Soon, Cyrus reveals himself as a crafty sort with an evil streak that emerges when someone comes between him and Molly. That someone is John (John C. Reilly), a lonely divorcee who's fallen further into despair after learning his ex-wife Jamie (Catherine Keener) is about to remarry. Jamie drags a depressed John to a party where he first encounters Molly, hot, willing and seemingly perfect. As John and Molly's courtship intensifies Cyrus feels increasingly threatened, until he resorts to lying and manipulating to force the interloper out of his mom's life. So this is basically the story of two men fighting over the same woman. John is fortysomething and afraid of being alone; Cyrus is afraid of losing his mother, to whom he is unhealthily attached. The film's latter half is a declared war between the two for Molly's favor. Hill (Superbad), heretofore relegated to snark duty in slacker comedies, is on firmer ground here, as Cyrus feigns night terrors and addresses John in horror movie whispers. Reilly, as he proved definitively in Chicago, is always on firm ground, no matter what the situation. With his sunken, vulnerable eyes and squishy face, he has our sympathy as he avoids the potholes of a bizarre family situation that requires him to console Cyrus, then turn around and promise hell if he ruins his ex-wife's wedding. But the curious, squirmy dynamic between Molly and Cyrus and the verbal battling between Cyrus and John don't lead to the depths of introspection we've come to expect, and enjoy, from the Duplass brothers. And, probably wisely, they don't allow the psychological gamesmanship between the two Judd Apatow veterans to ignite full-blown comedy. But what laughs are there exist at a slight remove from everything else. However, Jay and Mark's gifts for insight and social awkwardness almost win the day. Cyrus's presumptuousness and lack of a filter (he claims when Molly is drifting away from a man she "overcompensates sexually") can sound like a manufactured trait, but it's uncomfortably funny and helps establish the necessary dynamic. And some of the shifts in power between John and Cyrus are beautifully subtle, yet tectonic considering what's at stake.

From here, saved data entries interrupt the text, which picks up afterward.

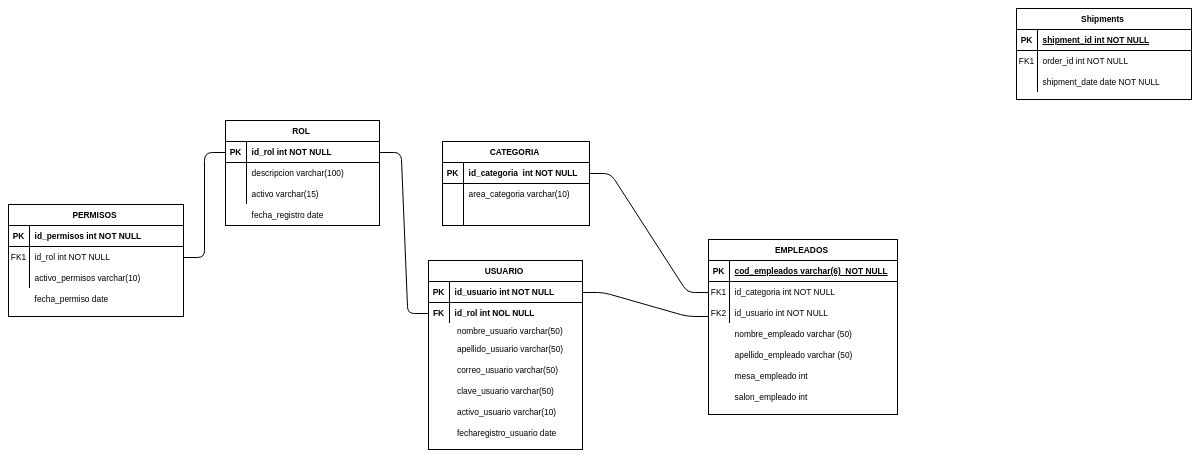
<!DOCTYPE html>
<html lang="es">
<head>
<meta charset="utf-8">
<title>Diagrama entidad-relación</title>
<style>
:root { --ink: #000; --paper: #fff; --row: 21px; }
* { box-sizing: border-box; margin: 0; padding: 0; }
body { background: var(--paper); overflow: hidden; }
.diagram {
  position: relative; width: 1200px; height: 458px; overflow: hidden;
  background: var(--paper); color: var(--ink);
  font: 8.4px/1 "Liberation Sans", Arial, Helvetica, sans-serif;
}
.relations { position: absolute; left: 0; top: 0; fill: none; stroke: var(--ink); stroke-width: 1; }
.entity {
  position: absolute; display: flex; flex-direction: column;
  border: 1px solid var(--ink); background: var(--paper);
}
.entity h2 { flex: none; height: 20px; padding-right: 3px; font-size: inherit; line-height: 20px; text-align: center; }
.entity ul { display: flex; flex-direction: column; list-style: none; }
.field { display: flex; flex: none; height: var(--row); }
.key, .column { display: flex; align-items: center; padding-top: 1px; white-space: pre; }
.key { flex: 0 0 21px; justify-content: center; padding-right: 1px; border-right: 1px solid var(--ink); }
.key.open { border-right-color: transparent; }
.column { padding-left: 4.6px; }
.primary { border-top: 1px solid var(--ink); border-bottom: 1px solid var(--ink); height: 22px; }
.primary > * { padding-top: 0; }
.primary + .field { height: 20px; }
.primary + .field > * { padding-top: 0; }
.primary, .strong { font-weight: bold; }
.underlined .primary .column { text-decoration: underline; }
.field.compact { height: 15px; }
.indented .open + .column { padding-left: 7px; }

#permisos { left: 8px; top: 204px; width: 176px; height: 113px; }
#rol { left: 225px; top: 120px; width: 155px; height: 106px; }
#categoria { left: 442px; top: 141px; width: 148px; height: 85px; }
#usuario { left: 428px; top: 260px; width: 155px; height: 190px; }
#empleados { left: 708px; top: 239px; width: 190px; height: 176px; }
#shipments { left: 1016px; top: 8px; width: 176px; height: 92px; }
</style>
</head>
<body>
<main class="diagram">
  <svg class="relations" width="1200" height="458" viewBox="0 0 1200 458" aria-hidden="true">
    <g transform="translate(0.5 0.5)">
      <path d="M225 152H212Q204 152 204 160V250Q204 257 197 257H183"/>
      <path d="M379 152H394Q400 152 401 159L407 306Q407 313 414 313H428"/>
      <path d="M589 173H603Q610 173 614 179L683 286Q687 292 694 292H708"/>
      <path d="M582 292H597Q603 292 610 294L680 314Q687 316 694 316H708"/>
    </g>
  </svg>

  <section class="entity" id="permisos">
    <h2>PERMISOS</h2>
    <ul>
      <li class="field primary"><span class="key">PK</span><span class="column">id_permisos int NOT NULL</span></li>
      <li class="field"><span class="key">FK1</span><span class="column">id_rol int NOT NULL</span></li>
      <li class="field"><span class="key"></span><span class="column">activo_permisos varchar(10)</span></li>
      <li class="field"><span class="key open"></span><span class="column">fecha_permiso date</span></li>
    </ul>
  </section>

  <section class="entity" id="rol">
    <h2>ROL</h2>
    <ul>
      <li class="field primary"><span class="key">PK</span><span class="column">id_rol int NOT NULL</span></li>
      <li class="field"><span class="key"></span><span class="column">descripcion varchar(100)</span></li>
      <li class="field"><span class="key"></span><span class="column">activo varchar(15)</span></li>
      <li class="field"><span class="key open"></span><span class="column">fecha_registro date</span></li>
    </ul>
  </section>

  <section class="entity" id="categoria">
    <h2>CATEGORIA</h2>
    <ul>
      <li class="field primary"><span class="key">PK</span><span class="column">id_categoria  int NOT NULL</span></li>
      <li class="field"><span class="key"></span><span class="column">area_categoria varchar(10)</span></li>
      <li class="field"><span class="key"></span><span class="column"></span></li>
    </ul>
  </section>

  <section class="entity indented" id="usuario">
    <h2>USUARIO</h2>
    <ul>
      <li class="field primary"><span class="key">PK</span><span class="column">id_usuario int NOT NULL</span></li>
      <li class="field strong"><span class="key">FK</span><span class="column">id_rol int NOL NULL</span></li>
      <li class="field compact"><span class="key open"></span><span class="column">nombre_usuario varchar(50)</span></li>
      <li class="field"><span class="key open"></span><span class="column">apellido_usuario varchar(50)</span></li>
      <li class="field"><span class="key open"></span><span class="column">correo_usuario varchar(50)</span></li>
      <li class="field"><span class="key open"></span><span class="column">clave_usuario varchar(50)</span></li>
      <li class="field"><span class="key open"></span><span class="column">activo_usuario varchar(10)</span></li>
      <li class="field"><span class="key open"></span><span class="column">fecharegistro_usuario date</span></li>
    </ul>
  </section>

  <section class="entity underlined" id="empleados">
    <h2>EMPLEADOS</h2>
    <ul>
      <li class="field primary"><span class="key">PK</span><span class="column">cod_empleados varchar(6)  NOT NULL</span></li>
      <li class="field"><span class="key">FK1</span><span class="column">id_categoria int NOT NULL</span></li>
      <li class="field"><span class="key">FK2</span><span class="column">id_usuario int NOT NULL</span></li>
      <li class="field"><span class="key open"></span><span class="column">nombre_empleado varchar (50)</span></li>
      <li class="field"><span class="key open"></span><span class="column">apellido_empleado varchar (50)</span></li>
      <li class="field"><span class="key open"></span><span class="column">mesa_empleado int</span></li>
      <li class="field"><span class="key open"></span><span class="column">salon_empleado int</span></li>
    </ul>
  </section>

  <section class="entity underlined" id="shipments">
    <h2>Shipments</h2>
    <ul>
      <li class="field primary"><span class="key">PK</span><span class="column">shipment_id int NOT NULL</span></li>
      <li class="field"><span class="key">FK1</span><span class="column">order_id int NOT NULL</span></li>
      <li class="field"><span class="key"></span><span class="column">shipment_date date NOT NULL</span></li>
    </ul>
  </section>
</main>
</body>
</html>
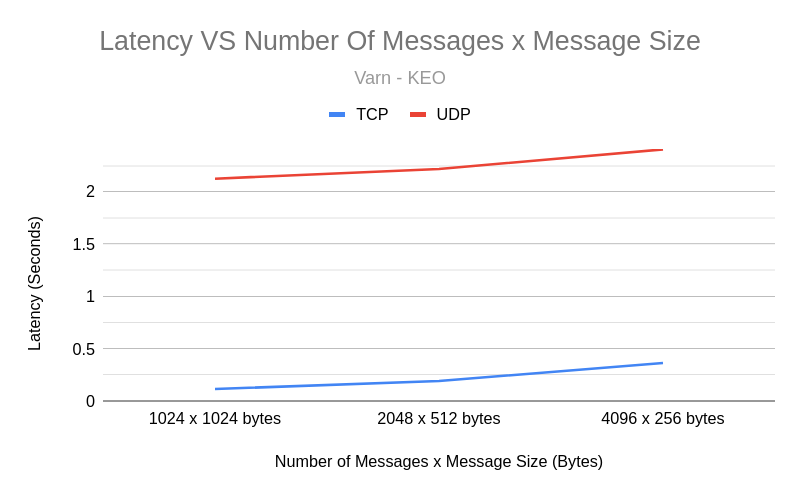
<!DOCTYPE html>
<html lang="en">
<head>
<meta charset="utf-8">
<title>Latency VS Number Of Messages x Message Size</title>
<style>
  :root {
    --paper: #ffffff;
    --title: #757575;
    --subtitle: #999999;
    --ink: #000000;
    --axis: #333333;
    --grid-major: #bdbdbd;
    --grid-minor: #e0e0e0;
    --tcp: #4285f4;
    --udp: #ea4335;
  }
  * { box-sizing: border-box; margin: 0; padding: 0; }
  html, body { width: 800px; height: 495px; overflow: hidden; background: var(--paper); }
  body { font: 16.2px/20px "Liberation Sans", Arial, sans-serif; color: var(--ink); }
  .chart { width: 800px; height: 495px; padding-top: 25px; white-space: nowrap; }
  .chart-header { display: flex; flex-direction: column; align-items: center; }
  h1 { font-size: 26.8px; font-weight: 400; line-height: 32px; color: var(--title); }
  .subtitle { margin-top: 9px; font-size: 18.2px; line-height: 24px; color: var(--subtitle); }
  .legend { display: flex; gap: 21px; margin-top: 14px; list-style: none; }
  .legend li { display: flex; align-items: center; gap: 11px; }
  .swatch { width: 16px; height: 5px; background: var(--series); }
  .tcp { --series: var(--tcp); }
  .udp { --series: var(--udp); }
  .chart-body {
    display: grid;
    grid-template-columns: 20px 51px 672px;
    grid-template-rows: 254px;
    column-gap: 0;
    margin-top: 25px;
    padding-left: 24px;
  }
  .y-title {
    align-self: center;
    padding-bottom: 15px;
    writing-mode: vertical-rl;
    transform: rotate(180deg);
  }
  .y-ticks {
    display: flex;
    flex-direction: column;
    justify-content: space-between;
    height: 230px;
    margin-top: 32px;
    text-align: right;
    list-style: none;
  }
  .plot { display: block; margin-left: 8px; overflow: hidden; }
  .grid-minor { stroke: var(--grid-minor); }
  .grid-major { stroke: var(--grid-major); }
  .baseline { stroke: var(--axis); }
  .series { fill: none; stroke: var(--series); stroke-width: 2.6; }
  .x-axis { width: 672px; margin: 5px 0 0 103px; text-align: center; }
  .x-ticks { display: grid; grid-template-columns: repeat(3, 1fr); list-style: none; }
  .x-title { margin-top: 23px; }
</style>
</head>
<body>
<main class="chart">
  <header class="chart-header">
    <h1>Latency VS Number Of Messages x Message Size</h1>
    <p class="subtitle">Varn - KEO</p>
    <ul class="legend">
      <li class="tcp"><span class="swatch"></span>TCP</li>
      <li class="udp"><span class="swatch"></span>UDP</li>
    </ul>
  </header>

  <section class="chart-body">
    <p class="y-title">Latency (Seconds)</p>
    <ul class="y-ticks">
      <li>2</li>
      <li>1.5</li>
      <li>1</li>
      <li>0.5</li>
      <li>0</li>
    </ul>
    <svg class="plot" width="672" height="254" viewBox="0 0 672 254" role="img" aria-label="Line chart of TCP and UDP latency for three message sizes">
      <g class="grid-minor">
        <line x1="0" y1="17" x2="672" y2="17"/>
        <line x1="0" y1="69" x2="672" y2="69"/>
        <line x1="0" y1="121" x2="672" y2="121"/>
        <line x1="0" y1="173.5" x2="672" y2="173.5"/>
        <line x1="0" y1="225.5" x2="672" y2="225.5"/>
      </g>
      <g class="grid-major">
        <line x1="0" y1="42.5" x2="672" y2="42.5"/>
        <line x1="0" y1="94.7" x2="672" y2="94.7"/>
        <line x1="0" y1="147.5" x2="672" y2="147.5"/>
        <line x1="0" y1="199.5" x2="672" y2="199.5"/>
      </g>
      <line class="baseline" x1="0" y1="252" x2="672" y2="252"/>
      <polyline class="series tcp" points="112,240 336,232 560,214"/>
      <polyline class="series udp" points="112,29.7 336,20 560,0.4"/>
    </svg>
  </section>

  <footer class="x-axis">
    <ul class="x-ticks">
      <li>1024 x 1024 bytes</li>
      <li>2048 x 512 bytes</li>
      <li>4096 x 256 bytes</li>
    </ul>
    <p class="x-title">Number of Messages x Message Size (Bytes)</p>
  </footer>
</main>
</body>
</html>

With Cyrus, Mark and Jay are growing up. Reilly and Tomei are older than most of their lovelorn, twentysomething protagonists. The camerawork is less "fly on the wall" (although, enough with the snap zooms already). And the brothers have earned enough respect to attract executive producers like Tony and Ridley Scott, and name talent willing to work within operational guidelines reminiscent of Mike Leigh. Indeed, Cyrus is strong enough to free them from their tiny corner of deep-indie cinema. But today's films have so little interest in exploring character that it's worth lamenting when one of the last champions of character specificity undershoots the target.
Distributor: Fox Searchlight
Cast: John C. Reilly, Marisa Tomei, Jonah Hill, Catherine Keener and Matt Walsh
Directors/Screenwriters: Jay Duplass and Mark Duplass
Producers: Michael Costigan
Rated: R for language and some sexual material.
Running time: 92 min
Release date: June 18 ltd.